[Plain-text document sources]
###
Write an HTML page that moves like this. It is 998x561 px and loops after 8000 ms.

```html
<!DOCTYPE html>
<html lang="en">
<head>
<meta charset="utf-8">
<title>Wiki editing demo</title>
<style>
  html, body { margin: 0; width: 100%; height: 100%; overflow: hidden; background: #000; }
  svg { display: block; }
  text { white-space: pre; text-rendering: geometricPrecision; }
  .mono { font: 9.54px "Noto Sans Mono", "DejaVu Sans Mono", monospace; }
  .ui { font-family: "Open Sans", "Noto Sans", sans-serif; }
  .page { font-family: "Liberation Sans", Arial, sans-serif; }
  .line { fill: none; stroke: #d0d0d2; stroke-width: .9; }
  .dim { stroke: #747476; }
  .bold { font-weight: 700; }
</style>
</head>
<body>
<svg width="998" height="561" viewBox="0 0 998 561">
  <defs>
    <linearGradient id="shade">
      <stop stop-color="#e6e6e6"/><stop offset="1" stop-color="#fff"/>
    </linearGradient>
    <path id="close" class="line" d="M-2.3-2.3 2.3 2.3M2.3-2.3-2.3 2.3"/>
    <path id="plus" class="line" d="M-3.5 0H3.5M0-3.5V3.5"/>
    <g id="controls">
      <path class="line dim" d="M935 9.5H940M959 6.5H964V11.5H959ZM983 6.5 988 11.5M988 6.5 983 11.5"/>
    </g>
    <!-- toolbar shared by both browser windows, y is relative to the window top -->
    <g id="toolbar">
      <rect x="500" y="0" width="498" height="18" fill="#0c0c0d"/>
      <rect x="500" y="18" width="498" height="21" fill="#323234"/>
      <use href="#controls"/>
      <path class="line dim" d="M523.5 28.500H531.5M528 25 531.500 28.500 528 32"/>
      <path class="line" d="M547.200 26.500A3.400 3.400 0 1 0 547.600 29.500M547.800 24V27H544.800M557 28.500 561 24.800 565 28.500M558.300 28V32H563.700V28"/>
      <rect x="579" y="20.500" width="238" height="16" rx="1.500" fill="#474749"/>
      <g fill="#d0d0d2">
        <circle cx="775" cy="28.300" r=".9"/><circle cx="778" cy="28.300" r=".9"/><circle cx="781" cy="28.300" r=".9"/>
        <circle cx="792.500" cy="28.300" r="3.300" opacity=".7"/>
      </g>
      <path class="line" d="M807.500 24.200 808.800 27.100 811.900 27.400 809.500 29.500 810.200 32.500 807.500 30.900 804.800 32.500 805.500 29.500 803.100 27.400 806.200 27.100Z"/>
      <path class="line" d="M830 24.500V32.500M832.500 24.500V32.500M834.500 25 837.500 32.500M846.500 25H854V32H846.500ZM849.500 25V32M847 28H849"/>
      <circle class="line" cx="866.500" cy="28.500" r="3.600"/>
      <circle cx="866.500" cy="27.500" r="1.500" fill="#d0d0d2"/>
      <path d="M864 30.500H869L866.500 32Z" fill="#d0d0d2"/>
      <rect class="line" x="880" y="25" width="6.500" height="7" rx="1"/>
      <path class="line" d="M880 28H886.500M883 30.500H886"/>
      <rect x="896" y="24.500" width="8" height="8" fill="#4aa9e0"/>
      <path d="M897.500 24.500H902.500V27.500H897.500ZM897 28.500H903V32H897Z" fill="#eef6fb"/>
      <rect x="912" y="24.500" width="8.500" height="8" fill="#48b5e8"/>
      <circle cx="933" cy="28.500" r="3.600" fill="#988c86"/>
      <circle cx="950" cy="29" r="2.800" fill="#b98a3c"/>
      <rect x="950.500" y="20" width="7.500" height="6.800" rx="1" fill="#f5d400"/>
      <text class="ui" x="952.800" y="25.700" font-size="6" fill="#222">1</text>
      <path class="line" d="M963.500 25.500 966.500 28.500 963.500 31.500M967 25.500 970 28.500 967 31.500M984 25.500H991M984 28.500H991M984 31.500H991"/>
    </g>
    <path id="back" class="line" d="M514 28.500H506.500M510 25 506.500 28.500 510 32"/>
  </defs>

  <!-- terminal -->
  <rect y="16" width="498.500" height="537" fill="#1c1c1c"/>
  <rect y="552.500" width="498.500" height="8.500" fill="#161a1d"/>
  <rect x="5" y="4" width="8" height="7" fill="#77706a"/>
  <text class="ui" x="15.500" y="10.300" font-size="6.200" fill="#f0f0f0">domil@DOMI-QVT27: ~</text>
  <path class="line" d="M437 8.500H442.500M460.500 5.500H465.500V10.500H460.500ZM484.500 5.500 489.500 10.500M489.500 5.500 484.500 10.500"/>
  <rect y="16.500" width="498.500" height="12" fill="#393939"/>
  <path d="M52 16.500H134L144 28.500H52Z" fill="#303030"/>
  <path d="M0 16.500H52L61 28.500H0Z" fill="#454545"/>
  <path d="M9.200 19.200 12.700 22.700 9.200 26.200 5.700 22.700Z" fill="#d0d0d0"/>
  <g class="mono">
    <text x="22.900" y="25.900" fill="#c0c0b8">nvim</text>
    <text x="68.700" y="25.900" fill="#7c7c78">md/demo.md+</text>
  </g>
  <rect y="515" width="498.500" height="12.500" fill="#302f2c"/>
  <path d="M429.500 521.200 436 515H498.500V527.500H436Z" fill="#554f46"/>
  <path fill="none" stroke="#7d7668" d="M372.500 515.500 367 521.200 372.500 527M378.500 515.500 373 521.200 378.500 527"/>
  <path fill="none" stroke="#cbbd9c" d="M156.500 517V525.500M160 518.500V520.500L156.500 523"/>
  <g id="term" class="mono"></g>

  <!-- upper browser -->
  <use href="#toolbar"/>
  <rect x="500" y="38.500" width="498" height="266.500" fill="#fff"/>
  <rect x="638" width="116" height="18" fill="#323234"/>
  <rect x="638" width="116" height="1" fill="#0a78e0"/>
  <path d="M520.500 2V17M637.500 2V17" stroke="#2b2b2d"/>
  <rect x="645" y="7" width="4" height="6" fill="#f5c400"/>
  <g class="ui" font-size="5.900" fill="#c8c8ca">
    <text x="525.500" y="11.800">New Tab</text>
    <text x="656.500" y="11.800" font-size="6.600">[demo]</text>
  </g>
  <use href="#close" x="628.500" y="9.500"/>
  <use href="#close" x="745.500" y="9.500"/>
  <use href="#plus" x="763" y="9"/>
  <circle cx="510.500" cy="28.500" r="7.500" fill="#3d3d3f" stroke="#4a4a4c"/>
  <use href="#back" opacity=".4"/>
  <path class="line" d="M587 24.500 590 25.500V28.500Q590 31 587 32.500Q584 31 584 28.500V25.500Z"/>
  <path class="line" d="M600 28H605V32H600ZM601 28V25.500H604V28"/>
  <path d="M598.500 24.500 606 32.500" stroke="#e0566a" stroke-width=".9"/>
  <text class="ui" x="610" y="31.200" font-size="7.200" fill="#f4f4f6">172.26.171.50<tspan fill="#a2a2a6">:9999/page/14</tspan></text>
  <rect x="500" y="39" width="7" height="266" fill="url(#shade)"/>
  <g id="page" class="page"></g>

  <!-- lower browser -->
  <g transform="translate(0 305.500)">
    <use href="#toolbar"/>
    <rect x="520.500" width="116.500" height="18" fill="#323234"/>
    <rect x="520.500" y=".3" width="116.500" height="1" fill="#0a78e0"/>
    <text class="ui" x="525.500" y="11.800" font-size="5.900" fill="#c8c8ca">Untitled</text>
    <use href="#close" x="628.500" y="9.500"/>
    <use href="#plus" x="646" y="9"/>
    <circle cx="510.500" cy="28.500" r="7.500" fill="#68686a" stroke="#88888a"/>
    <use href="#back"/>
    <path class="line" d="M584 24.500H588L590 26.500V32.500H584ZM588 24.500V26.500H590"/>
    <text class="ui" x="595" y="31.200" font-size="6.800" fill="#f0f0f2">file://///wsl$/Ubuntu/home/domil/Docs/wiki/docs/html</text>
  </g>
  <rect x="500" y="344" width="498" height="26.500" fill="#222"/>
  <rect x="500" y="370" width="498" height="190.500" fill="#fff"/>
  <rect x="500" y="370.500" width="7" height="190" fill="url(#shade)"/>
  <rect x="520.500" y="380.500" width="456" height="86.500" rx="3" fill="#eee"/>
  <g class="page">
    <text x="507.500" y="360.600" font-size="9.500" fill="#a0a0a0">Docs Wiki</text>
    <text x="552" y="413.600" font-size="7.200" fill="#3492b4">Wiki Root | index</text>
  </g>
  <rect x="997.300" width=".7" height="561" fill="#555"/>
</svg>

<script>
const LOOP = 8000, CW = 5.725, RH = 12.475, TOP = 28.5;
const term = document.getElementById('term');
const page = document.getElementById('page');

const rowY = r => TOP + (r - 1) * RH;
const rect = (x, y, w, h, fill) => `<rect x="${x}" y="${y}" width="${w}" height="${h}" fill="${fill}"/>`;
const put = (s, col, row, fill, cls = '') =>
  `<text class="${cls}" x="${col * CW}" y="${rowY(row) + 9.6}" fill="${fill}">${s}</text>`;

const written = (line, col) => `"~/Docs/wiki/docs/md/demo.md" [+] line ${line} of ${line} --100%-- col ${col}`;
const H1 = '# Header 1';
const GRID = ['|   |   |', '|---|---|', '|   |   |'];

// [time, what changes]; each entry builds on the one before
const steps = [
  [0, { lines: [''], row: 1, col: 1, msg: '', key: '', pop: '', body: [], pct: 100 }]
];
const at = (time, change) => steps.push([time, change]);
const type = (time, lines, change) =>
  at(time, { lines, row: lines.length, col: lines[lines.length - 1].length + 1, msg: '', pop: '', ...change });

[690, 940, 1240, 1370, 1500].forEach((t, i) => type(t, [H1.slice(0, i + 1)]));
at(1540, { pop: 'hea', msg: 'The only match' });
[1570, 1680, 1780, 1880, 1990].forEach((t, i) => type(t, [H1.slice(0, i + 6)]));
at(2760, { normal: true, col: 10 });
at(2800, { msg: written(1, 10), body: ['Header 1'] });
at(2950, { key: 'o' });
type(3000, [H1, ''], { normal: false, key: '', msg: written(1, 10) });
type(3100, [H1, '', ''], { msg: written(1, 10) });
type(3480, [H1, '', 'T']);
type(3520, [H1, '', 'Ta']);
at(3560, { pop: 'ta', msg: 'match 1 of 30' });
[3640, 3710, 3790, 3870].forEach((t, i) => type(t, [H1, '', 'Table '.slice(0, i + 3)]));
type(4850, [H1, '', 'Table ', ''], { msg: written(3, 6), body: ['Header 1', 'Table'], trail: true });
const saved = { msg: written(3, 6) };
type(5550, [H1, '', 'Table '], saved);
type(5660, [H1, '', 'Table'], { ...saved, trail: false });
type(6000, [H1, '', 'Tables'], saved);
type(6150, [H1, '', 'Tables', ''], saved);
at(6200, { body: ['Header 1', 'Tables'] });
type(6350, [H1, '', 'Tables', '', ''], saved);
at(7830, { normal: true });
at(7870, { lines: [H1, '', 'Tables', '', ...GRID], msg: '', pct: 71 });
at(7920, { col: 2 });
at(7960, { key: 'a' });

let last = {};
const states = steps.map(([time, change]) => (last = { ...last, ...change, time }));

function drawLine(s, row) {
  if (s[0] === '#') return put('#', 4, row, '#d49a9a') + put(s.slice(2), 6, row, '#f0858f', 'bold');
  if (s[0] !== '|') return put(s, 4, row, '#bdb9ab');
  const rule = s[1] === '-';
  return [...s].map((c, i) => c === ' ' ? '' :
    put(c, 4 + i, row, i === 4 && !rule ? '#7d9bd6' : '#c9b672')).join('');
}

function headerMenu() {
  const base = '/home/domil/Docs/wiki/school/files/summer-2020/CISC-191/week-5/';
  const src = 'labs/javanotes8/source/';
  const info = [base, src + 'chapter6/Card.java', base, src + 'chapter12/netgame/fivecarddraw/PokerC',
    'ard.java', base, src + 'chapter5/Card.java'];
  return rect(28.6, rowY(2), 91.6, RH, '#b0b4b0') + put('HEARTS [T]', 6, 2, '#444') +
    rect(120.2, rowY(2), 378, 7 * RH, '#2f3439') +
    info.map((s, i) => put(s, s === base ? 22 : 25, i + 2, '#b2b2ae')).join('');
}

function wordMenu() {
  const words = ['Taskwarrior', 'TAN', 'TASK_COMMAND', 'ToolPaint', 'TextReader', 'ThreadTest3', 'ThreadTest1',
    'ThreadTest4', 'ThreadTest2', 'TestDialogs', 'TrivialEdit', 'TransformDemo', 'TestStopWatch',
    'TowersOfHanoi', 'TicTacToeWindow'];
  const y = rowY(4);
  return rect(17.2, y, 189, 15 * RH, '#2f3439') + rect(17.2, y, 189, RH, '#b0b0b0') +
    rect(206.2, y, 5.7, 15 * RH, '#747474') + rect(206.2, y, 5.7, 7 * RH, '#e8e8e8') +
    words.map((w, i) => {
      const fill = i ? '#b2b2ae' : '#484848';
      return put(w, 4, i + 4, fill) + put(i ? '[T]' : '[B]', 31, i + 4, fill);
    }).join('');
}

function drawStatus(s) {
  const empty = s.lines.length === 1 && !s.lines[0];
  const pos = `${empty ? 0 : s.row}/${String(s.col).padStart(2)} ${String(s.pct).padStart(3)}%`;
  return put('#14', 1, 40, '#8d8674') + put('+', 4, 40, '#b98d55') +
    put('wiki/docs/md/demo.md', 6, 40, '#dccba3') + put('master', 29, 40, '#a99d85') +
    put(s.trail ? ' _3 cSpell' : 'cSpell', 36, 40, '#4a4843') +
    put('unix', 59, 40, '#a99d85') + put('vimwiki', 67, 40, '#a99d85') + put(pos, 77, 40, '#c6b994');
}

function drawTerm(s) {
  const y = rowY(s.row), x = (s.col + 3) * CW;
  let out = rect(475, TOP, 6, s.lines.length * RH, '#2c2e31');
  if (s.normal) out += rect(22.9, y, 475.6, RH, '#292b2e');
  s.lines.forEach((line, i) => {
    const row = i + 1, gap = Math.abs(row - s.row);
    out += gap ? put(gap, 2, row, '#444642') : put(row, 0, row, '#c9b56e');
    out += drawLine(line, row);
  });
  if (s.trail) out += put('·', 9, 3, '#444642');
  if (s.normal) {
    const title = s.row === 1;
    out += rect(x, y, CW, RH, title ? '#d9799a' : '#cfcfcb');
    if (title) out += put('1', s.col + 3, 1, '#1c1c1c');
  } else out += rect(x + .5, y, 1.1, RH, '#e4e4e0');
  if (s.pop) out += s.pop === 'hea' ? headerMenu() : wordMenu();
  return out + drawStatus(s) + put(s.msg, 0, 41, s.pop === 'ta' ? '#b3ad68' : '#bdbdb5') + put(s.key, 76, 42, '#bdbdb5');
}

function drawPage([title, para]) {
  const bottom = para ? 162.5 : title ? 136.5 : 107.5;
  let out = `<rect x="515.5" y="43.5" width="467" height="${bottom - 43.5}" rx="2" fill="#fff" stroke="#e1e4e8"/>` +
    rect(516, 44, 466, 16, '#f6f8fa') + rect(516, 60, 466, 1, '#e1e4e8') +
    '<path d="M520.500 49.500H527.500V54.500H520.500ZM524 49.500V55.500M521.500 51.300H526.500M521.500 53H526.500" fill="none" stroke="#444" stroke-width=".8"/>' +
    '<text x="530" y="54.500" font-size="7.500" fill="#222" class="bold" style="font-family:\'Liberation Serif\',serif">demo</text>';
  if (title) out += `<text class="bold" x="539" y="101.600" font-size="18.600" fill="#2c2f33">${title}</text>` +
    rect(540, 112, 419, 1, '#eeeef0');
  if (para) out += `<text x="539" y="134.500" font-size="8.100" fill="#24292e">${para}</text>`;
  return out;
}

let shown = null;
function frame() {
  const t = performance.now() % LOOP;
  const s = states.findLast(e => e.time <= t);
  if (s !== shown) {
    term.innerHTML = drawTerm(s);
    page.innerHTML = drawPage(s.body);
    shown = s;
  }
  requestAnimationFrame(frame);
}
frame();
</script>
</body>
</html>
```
###
Activity:
Wherever a line holds the word "trail", copy that line out of the entries above.

Expected answer:
type(4850, [H1, '', 'Table ', ''], { msg: written(3, 6), body: ['Header 1', 'Table'], trail: true });
type(5660, [H1, '', 'Table'], { ...saved, trail: false });
    put(s.trail ? ' _3 cSpell' : 'cSpell', 36, 40, '#4a4843') +
  if (s.trail) out += put('·', 9, 3, '#444642');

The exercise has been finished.